[Task input Boundary: Start]

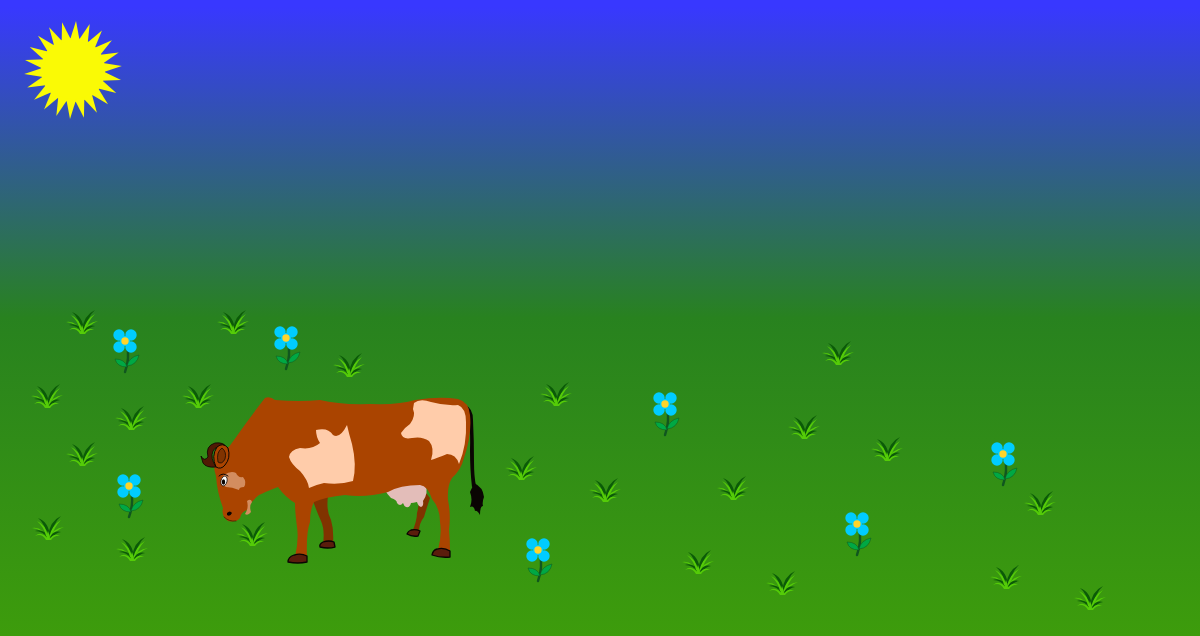
<!DOCTYPE html>
<html lang="en">
<head>
<meta charset="utf-8">
<title>Cow in a meadow</title>
<style>
  :root {
    --sky: #3838ff;
    --horizon: #28821f;
    --meadow: #3d9c0c;
    --sun: #fafa05;
    --blade-dark: #0b5a08;
    --blade-light: #55cc08;
    --petal: #00ccff;
    --pollen: #ffd42a;
    --stem: #10561f;
    --leaf: #00a844;
    --hide: #aa4400;
    --hide-shade: #803300;
    --patch: #ffccaa;
    --muzzle: #d38d5f;
    --udder: #e3bdb9;
    --hoof: #5a1d0c;
    --ink: #0a0503;
  }
  html, body { margin: 0; height: 100%; overflow: hidden; }
  .scene { display: block; width: 1200px; height: 636px; }
  .sun { fill: var(--sun); }
  .blade-dark { fill: var(--blade-dark); }
  .blade-light { fill: var(--blade-light); }
  .petal { fill: var(--petal); }
  .pollen { fill: var(--pollen); }
  .stem { fill: none; stroke: var(--stem); stroke-width: 2.4; stroke-linecap: round; }
  .leaf { fill: var(--leaf); stroke: var(--stem); stroke-width: .5; }
  .hide { fill: var(--hide); }
  .hide-shade { fill: var(--hide-shade); }
  .patch { fill: var(--patch); }
  .muzzle { fill: var(--muzzle); }
  .udder { fill: var(--udder); }
  .hoof { fill: var(--hoof); stroke: var(--ink); stroke-width: 1.3; stroke-linejoin: round; }
  .ink { fill: var(--ink); }
  .line { fill: none; stroke: var(--ink); stroke-width: 1; stroke-linecap: round; }
</style>
</head>
<body>
<svg class="scene" viewBox="0 0 1200 636" role="img" aria-label="A brown cow grazing in a meadow with flowers under the sun">
  <defs>
    <linearGradient id="backdrop" x1="0" y1="0" x2="0" y2="1">
      <stop offset=".01" stop-color="var(--sky)"/>
      <stop offset=".5" stop-color="var(--horizon)"/>
      <stop offset="1" stop-color="var(--meadow)"/>
    </linearGradient>

    <polygon id="ray" points="0,-49 5,-29 -5,-29"/>
    <g id="half-rays">
      <use href="#ray"/>
      <use href="#ray" transform="rotate(16.4)"/>
      <use href="#ray" transform="rotate(32.7)"/>
      <use href="#ray" transform="rotate(49.1)"/>
      <use href="#ray" transform="rotate(65.5)"/>
      <use href="#ray" transform="rotate(81.8)"/>
      <use href="#ray" transform="rotate(98.2)"/>
      <use href="#ray" transform="rotate(114.5)"/>
      <use href="#ray" transform="rotate(130.9)"/>
      <use href="#ray" transform="rotate(147.3)"/>
      <use href="#ray" transform="rotate(163.6)"/>
    </g>

    <g id="grass">
      <path class="blade-light" d="M-2 -1Q-5 -11 -16 -12Q-6 -14 0 -1Z"/>
      <path class="blade-dark" d="M-1 -2Q-5 -9 -13 -9Q-5 -12 1 -3Z"/>
      <path class="blade-light" d="M-2 0Q-6 -7 -13 -4Q-6 -10 0 0Z"/>
      <path class="blade-dark" d="M-2 -3Q-2 -16 -10 -22Q1 -18 2 -3Z"/>
      <path class="blade-light" d="M-2 -4Q-4 -13 -11 -19Q-2 -15 0 -4Z"/>
      <path class="blade-light" d="M1 -1Q5 -12 16 -13Q7 -10 3 -1Z"/>
      <path class="blade-dark" d="M0 -4Q2 -19 13 -24Q5 -17 4 -4Z"/>
      <path class="blade-light" d="M1 -3Q4 -15 13 -20Q6 -13 3 -2Z"/>
      <path class="blade-dark" d="M2 -3Q6 -10 13 -8Q7 -7 3 -1Z"/>
      <path class="blade-light" d="M1 0Q6 -8 12 -4Q7 -5 3 0Z"/>
      <path class="blade-light" d="M-2 0Q-2 -5 0 -9Q2 -5 2 0Z"/>
    </g>

    <g id="flower">
      <path class="stem" d="M2 5Q5 17 0 31"/>
      <path class="leaf" d="M2 26Q-8 26 -10 18Q0 18 2 26Z"/>
      <path class="leaf" d="M2 25Q4 16 14 14Q12 24 2 25Z"/>
      <g class="petal">
        <circle cx="-6" cy="-6" r="5.7"/>
        <circle cx="6" cy="-6" r="5.7"/>
        <circle cx="-6" cy="6" r="5.7"/>
        <circle cx="6" cy="6" r="5.7"/>
        <rect x="-5" y="-5" width="10" height="10"/>
      </g>
      <circle class="pollen" r="3.7"/>
    </g>
  </defs>

  <rect id="sky-and-meadow" width="1200" height="636" fill="url(#backdrop)"/>

  <g id="sun" class="sun" transform="translate(73 70) rotate(3.5)">
    <circle r="32"/>
    <use href="#half-rays"/>
    <use href="#half-rays" transform="rotate(180)"/>
  </g>

  <g id="grass-tufts">
    <use href="#grass" x="82" y="334"/>
    <use href="#grass" x="233" y="334"/>
    <use href="#grass" x="349" y="377"/>
    <use href="#grass" x="47" y="408"/>
    <use href="#grass" x="198" y="408"/>
    <use href="#grass" x="131" y="430"/>
    <use href="#grass" x="82" y="466"/>
    <use href="#grass" x="48" y="540"/>
    <use href="#grass" x="132" y="561"/>
    <use href="#grass" x="252" y="546"/>
    <use href="#grass" x="556" y="406"/>
    <use href="#grass" x="521" y="480"/>
    <use href="#grass" x="605" y="502"/>
    <use href="#grass" x="838" y="365"/>
    <use href="#grass" x="804" y="439"/>
    <use href="#grass" x="887" y="461"/>
    <use href="#grass" x="733" y="500"/>
    <use href="#grass" x="698" y="574"/>
    <use href="#grass" x="782" y="595"/>
    <use href="#grass" x="1040" y="515"/>
    <use href="#grass" x="1006" y="589"/>
    <use href="#grass" x="1090" y="610"/>
  </g>

  <g id="flowers">
    <use href="#flower" x="125" y="341"/>
    <use href="#flower" x="286" y="338"/>
    <use href="#flower" x="129" y="486"/>
    <use href="#flower" x="538" y="550"/>
    <use href="#flower" x="665" y="404"/>
    <use href="#flower" x="857" y="524"/>
    <use href="#flower" x="1003" y="454"/>
  </g>

  <g id="cow">
    <g id="far-legs">
      <path class="hide-shade" d="M312 494L328 496Q326 511 331 520Q334 530 333 543L323 544Q325 530 321 521Q316 510 312 498Z"/>
      <path class="hoof" d="M323 542Q329 540 334 542L335 547Q328 549 320 547Q319 544 323 542Z"/>
      <path class="hide-shade" d="M422 488L430 498Q426 510 424 517Q419 523 419 532L412 532Q417 521 417 513Q420 502 419 492Z"/>
      <path class="hoof" d="M411 530Q416 529 420 531L418 536Q412 537 407 534Q408 531 411 530Z"/>
    </g>

    <g id="tail" class="ink">
      <path d="M465 405Q473 408 473 420Q474 440 474 462Q474 476 476 486L472 487Q470 470 470 450Q471 420 466 409Z"/>
      <path d="M474 483Q483 487 484 497Q482 502 483 506Q480 506 480 515Q477 510 475 511Q474 505 470 507Q473 500 470 492Q472 488 474 483Z"/>
    </g>

    <path id="udder" class="udder" d="M385 490Q404 482 425 485Q429 492 423 501Q424 506 421 507Q418 506 417 502Q413 503 411 503Q410 508 406 507Q404 506 403 503Q400 507 397 503Q397 500 391 498Q387 494 385 490Z"/>

    <path id="body" class="hide" d="M265 398Q270 396 275 400Q300 402 320 400Q340 405 370 404Q400 405 415 400Q440 396 458 399Q469 402 470 415Q472 435 464 458Q461 470 452 478Q447 486 448 500Q451 515 449 530Q450 540 450 550L438 550Q442 535 440 522Q440 508 432 499Q428 486 420 485Q400 485 388 492Q365 498 345 495Q325 497 314 502Q310 510 310 522Q306 533 307 557L295 557Q299 540 297 527Q295 512 295 503Q285 497 278 487Q265 492 259 495Q251 501 247 510Q241 512 240 518Q236 523 228 521Q221 516 223 508Q217 492 216 476Q212 466 217 456Q226 452 234 440Q250 417 265 398Z"/>

    <g id="patches" class="patch">
      <path d="M289 457Q290 450 300 448Q312 450 320 443Q316 437 316 430Q328 427 333 435Q340 439 347 425Q349 434 352 444Q357 465 353 481Q340 485 324 483Q315 485 309 488Q308 480 300 471Q291 464 289 457Z"/>
      <path d="M414 403Q420 398 431 402Q445 406 458 405Q466 408 466 422Q467 445 459 464Q456 454 447 454Q437 458 431 460Q435 448 429 441Q422 436 412 438Q402 440 401 433Q404 428 410 424Q416 416 413 409Z"/>
    </g>

    <g id="near-hooves" class="hoof">
      <path d="M294 555Q301 553 307 556L307 562Q298 564 288 562Q288 557 294 555Z"/>
      <path d="M437 549Q444 547 450 551L450 557Q441 558 432 555Q433 550 437 549Z"/>
    </g>

    <g id="head">
      <path class="muzzle" d="M224 475Q231 470 236 473Q238 478 243 477Q247 482 244 487Q239 487 239 490Q232 487 226 487Q222 485 221 479Z"/>
      <path class="muzzle" d="M247 501Q251 498 252 502Q249 506 251 512Q248 516 245 514Q249 508 247 501Z"/>
      <ellipse cx="224" cy="481" rx="3" ry="5" fill="#fff" stroke="#0a0503" stroke-width=".7" transform="rotate(15 224 481)"/>
      <ellipse class="ink" cx="223.5" cy="482" rx="1.7" ry="2.7"/>
      <path class="line" d="M219 476Q223 472 228 476"/>
      <path class="ink" d="M227 513Q230 510 232 513Q230 517 227 515Z"/>
      <path class="line" d="M224 517Q229 522 236 521" stroke-opacity=".5"/>
      <path fill="#501a04" stroke="#0a0503" stroke-width=".8" d="M201 456Q204 462 208 457Q205 446 215 443Q224 442 226 447Q216 445 213 451Q210 458 216 467Q206 468 203 463Z"/>
      <path fill="#aa4400" stroke="#0a0503" stroke-width="1" d="M216 467Q211 456 217 447Q223 442 228 448Q231 458 225 465Q221 470 216 467Z"/>
      <path fill="#803300" stroke="#0a0503" stroke-width=".7" d="M218 462Q216 452 222 448Q227 452 225 459Q222 465 218 462Z"/>
    </g>
  </g>
</svg>
</body>
</html>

[Task input Boundary: End]

Reproduce the opening lines of the material above exactly, ending with the line that contains "--blade-light: #55cc08;". Omit every picture.

<!DOCTYPE html>
<html lang="en">
<head>
<meta charset="utf-8">
<title>Cow in a meadow</title>
<style>
  :root {
    --sky: #3838ff;
    --horizon: #28821f;
    --meadow: #3d9c0c;
    --sun: #fafa05;
    --blade-dark: #0b5a08;
    --blade-light: #55cc08;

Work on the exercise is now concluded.